##### EXTRACTED MATERIAL

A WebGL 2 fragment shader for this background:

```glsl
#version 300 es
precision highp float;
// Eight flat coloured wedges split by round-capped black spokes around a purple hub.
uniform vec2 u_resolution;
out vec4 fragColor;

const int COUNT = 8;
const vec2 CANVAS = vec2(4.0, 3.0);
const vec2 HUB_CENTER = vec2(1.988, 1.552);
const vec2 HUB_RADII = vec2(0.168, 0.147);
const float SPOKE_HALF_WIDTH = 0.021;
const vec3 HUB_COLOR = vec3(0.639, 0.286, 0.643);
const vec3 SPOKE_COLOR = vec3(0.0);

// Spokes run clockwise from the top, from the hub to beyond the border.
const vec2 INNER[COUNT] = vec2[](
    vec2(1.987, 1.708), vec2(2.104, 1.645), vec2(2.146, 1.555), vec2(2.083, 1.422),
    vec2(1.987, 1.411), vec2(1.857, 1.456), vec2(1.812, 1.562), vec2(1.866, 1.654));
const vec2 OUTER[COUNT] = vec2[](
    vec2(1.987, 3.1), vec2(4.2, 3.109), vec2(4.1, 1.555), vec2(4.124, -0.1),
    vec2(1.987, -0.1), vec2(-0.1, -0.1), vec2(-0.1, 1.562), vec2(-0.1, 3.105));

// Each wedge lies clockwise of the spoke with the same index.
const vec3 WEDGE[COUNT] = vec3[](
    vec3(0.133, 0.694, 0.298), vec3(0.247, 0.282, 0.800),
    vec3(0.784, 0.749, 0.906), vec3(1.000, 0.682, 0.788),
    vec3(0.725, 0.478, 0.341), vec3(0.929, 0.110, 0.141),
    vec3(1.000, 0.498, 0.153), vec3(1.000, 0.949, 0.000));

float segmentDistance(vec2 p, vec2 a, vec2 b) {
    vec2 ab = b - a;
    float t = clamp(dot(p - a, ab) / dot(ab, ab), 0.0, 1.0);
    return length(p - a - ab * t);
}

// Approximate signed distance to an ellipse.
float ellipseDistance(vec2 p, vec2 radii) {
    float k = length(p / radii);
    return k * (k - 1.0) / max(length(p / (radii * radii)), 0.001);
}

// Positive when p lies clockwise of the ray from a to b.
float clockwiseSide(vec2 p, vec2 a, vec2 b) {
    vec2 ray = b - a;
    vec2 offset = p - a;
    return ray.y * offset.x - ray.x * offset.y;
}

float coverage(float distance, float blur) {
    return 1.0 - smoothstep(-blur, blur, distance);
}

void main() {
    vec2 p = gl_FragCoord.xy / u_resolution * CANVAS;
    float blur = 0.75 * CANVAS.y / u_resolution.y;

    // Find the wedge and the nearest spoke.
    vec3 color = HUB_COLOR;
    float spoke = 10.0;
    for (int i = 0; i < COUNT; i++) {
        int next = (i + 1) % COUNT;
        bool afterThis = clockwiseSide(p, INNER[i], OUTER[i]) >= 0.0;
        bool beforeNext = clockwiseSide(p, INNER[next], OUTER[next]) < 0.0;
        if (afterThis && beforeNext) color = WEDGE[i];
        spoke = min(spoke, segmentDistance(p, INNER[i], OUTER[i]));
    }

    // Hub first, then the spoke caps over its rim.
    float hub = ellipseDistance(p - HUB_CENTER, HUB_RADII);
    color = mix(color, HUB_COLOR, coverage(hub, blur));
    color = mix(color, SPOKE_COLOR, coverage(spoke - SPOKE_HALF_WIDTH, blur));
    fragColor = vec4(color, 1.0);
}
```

##########
##### EXTRACTED MATERIAL

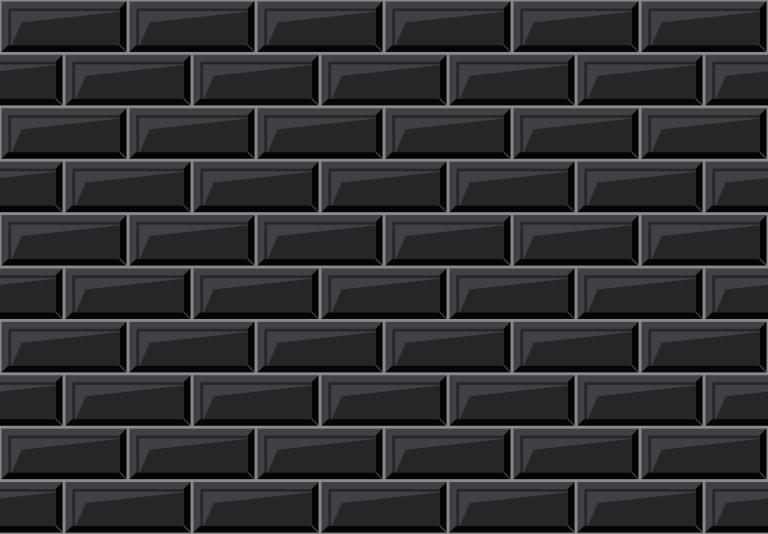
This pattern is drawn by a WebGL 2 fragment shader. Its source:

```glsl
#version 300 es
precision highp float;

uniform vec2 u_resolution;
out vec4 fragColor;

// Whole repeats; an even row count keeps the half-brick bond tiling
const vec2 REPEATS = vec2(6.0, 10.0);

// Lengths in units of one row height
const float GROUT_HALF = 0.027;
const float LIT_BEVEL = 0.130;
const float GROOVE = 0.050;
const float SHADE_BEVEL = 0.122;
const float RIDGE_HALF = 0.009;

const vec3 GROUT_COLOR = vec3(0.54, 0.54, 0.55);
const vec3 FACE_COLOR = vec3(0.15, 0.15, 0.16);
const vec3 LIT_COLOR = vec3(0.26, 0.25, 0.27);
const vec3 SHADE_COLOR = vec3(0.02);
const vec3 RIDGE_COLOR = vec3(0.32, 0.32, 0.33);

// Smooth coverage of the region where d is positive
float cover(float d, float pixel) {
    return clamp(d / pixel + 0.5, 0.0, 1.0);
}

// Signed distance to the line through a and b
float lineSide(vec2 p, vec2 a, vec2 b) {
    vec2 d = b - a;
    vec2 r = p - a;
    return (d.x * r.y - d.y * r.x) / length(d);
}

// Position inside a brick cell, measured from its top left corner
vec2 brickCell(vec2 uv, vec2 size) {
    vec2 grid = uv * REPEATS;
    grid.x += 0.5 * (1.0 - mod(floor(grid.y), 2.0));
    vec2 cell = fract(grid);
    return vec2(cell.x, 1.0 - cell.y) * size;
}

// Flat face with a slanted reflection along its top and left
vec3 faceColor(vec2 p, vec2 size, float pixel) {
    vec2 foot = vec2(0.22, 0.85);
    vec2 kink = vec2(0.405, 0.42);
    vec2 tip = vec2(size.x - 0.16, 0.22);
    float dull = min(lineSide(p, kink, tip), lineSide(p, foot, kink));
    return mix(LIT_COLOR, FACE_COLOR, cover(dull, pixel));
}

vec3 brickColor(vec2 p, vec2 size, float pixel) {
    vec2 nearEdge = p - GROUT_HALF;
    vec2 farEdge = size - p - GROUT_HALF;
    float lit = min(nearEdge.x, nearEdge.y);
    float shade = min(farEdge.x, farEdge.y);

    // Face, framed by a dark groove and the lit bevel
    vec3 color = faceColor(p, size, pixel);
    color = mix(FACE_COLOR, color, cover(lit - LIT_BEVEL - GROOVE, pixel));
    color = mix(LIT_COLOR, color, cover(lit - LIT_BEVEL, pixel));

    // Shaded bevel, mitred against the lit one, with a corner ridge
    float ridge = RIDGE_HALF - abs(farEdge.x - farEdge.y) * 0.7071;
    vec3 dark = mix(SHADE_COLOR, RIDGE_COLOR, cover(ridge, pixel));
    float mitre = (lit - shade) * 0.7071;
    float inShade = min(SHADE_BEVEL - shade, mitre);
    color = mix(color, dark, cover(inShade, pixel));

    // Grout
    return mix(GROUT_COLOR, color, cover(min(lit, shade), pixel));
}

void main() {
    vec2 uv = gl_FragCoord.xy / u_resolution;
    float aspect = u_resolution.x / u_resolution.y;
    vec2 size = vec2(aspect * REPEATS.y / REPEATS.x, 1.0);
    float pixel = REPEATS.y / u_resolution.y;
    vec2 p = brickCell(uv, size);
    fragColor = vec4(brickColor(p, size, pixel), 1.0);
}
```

##########
##### EXTRACTED MATERIAL

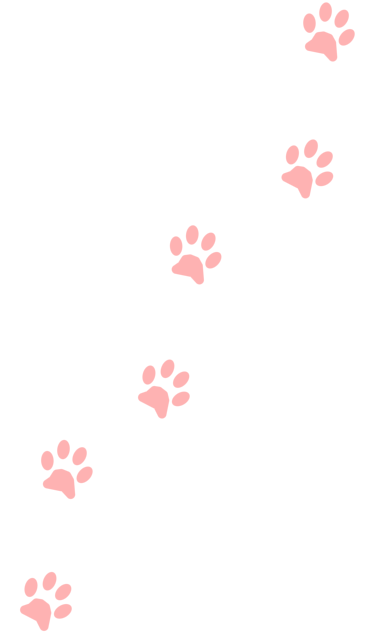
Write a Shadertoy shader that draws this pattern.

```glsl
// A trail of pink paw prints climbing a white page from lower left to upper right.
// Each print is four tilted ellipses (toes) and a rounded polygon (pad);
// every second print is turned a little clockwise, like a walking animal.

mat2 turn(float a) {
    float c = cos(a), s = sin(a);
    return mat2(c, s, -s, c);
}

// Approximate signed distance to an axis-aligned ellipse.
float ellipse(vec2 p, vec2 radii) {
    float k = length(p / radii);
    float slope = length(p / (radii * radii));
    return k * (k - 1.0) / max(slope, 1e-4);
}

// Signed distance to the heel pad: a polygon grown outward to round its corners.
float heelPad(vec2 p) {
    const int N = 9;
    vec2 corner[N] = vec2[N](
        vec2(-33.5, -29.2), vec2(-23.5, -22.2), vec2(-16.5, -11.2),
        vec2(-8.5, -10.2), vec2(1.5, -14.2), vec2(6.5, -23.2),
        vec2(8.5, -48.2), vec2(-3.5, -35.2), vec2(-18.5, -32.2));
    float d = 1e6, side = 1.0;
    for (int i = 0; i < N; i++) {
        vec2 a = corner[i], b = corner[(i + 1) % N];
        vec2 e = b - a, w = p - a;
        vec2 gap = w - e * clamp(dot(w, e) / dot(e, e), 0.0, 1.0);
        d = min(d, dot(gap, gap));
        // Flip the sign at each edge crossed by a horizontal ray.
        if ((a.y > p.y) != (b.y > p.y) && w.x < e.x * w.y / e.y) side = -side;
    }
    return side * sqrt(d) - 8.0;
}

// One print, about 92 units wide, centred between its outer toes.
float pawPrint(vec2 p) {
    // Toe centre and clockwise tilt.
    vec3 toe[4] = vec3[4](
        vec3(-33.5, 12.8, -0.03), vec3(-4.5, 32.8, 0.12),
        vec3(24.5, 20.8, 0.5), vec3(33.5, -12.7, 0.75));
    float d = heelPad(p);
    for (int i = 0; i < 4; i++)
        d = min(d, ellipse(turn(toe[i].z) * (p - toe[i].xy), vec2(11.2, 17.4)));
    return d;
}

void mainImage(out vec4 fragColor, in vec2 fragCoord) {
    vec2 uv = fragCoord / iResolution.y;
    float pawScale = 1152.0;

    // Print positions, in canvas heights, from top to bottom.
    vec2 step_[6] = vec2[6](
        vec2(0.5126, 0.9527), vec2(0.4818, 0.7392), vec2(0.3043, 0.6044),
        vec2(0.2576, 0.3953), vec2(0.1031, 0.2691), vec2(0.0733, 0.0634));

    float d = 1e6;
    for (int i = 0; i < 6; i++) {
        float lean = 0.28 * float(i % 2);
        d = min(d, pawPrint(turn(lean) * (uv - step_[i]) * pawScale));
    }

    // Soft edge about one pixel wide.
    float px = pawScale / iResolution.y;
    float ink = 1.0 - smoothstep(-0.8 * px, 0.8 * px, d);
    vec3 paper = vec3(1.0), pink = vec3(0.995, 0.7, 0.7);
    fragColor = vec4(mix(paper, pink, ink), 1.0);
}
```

##########

(TASK TO COMPLETE): Return every line from the entries above that contains the word "with".

(SOLUTION TO THE EXERCISE):
// Each wedge lies clockwise of the spoke with the same index.
// Flat face with a slanted reflection along its top and left
    // Shaded bevel, mitred against the lit one, with a corner ridge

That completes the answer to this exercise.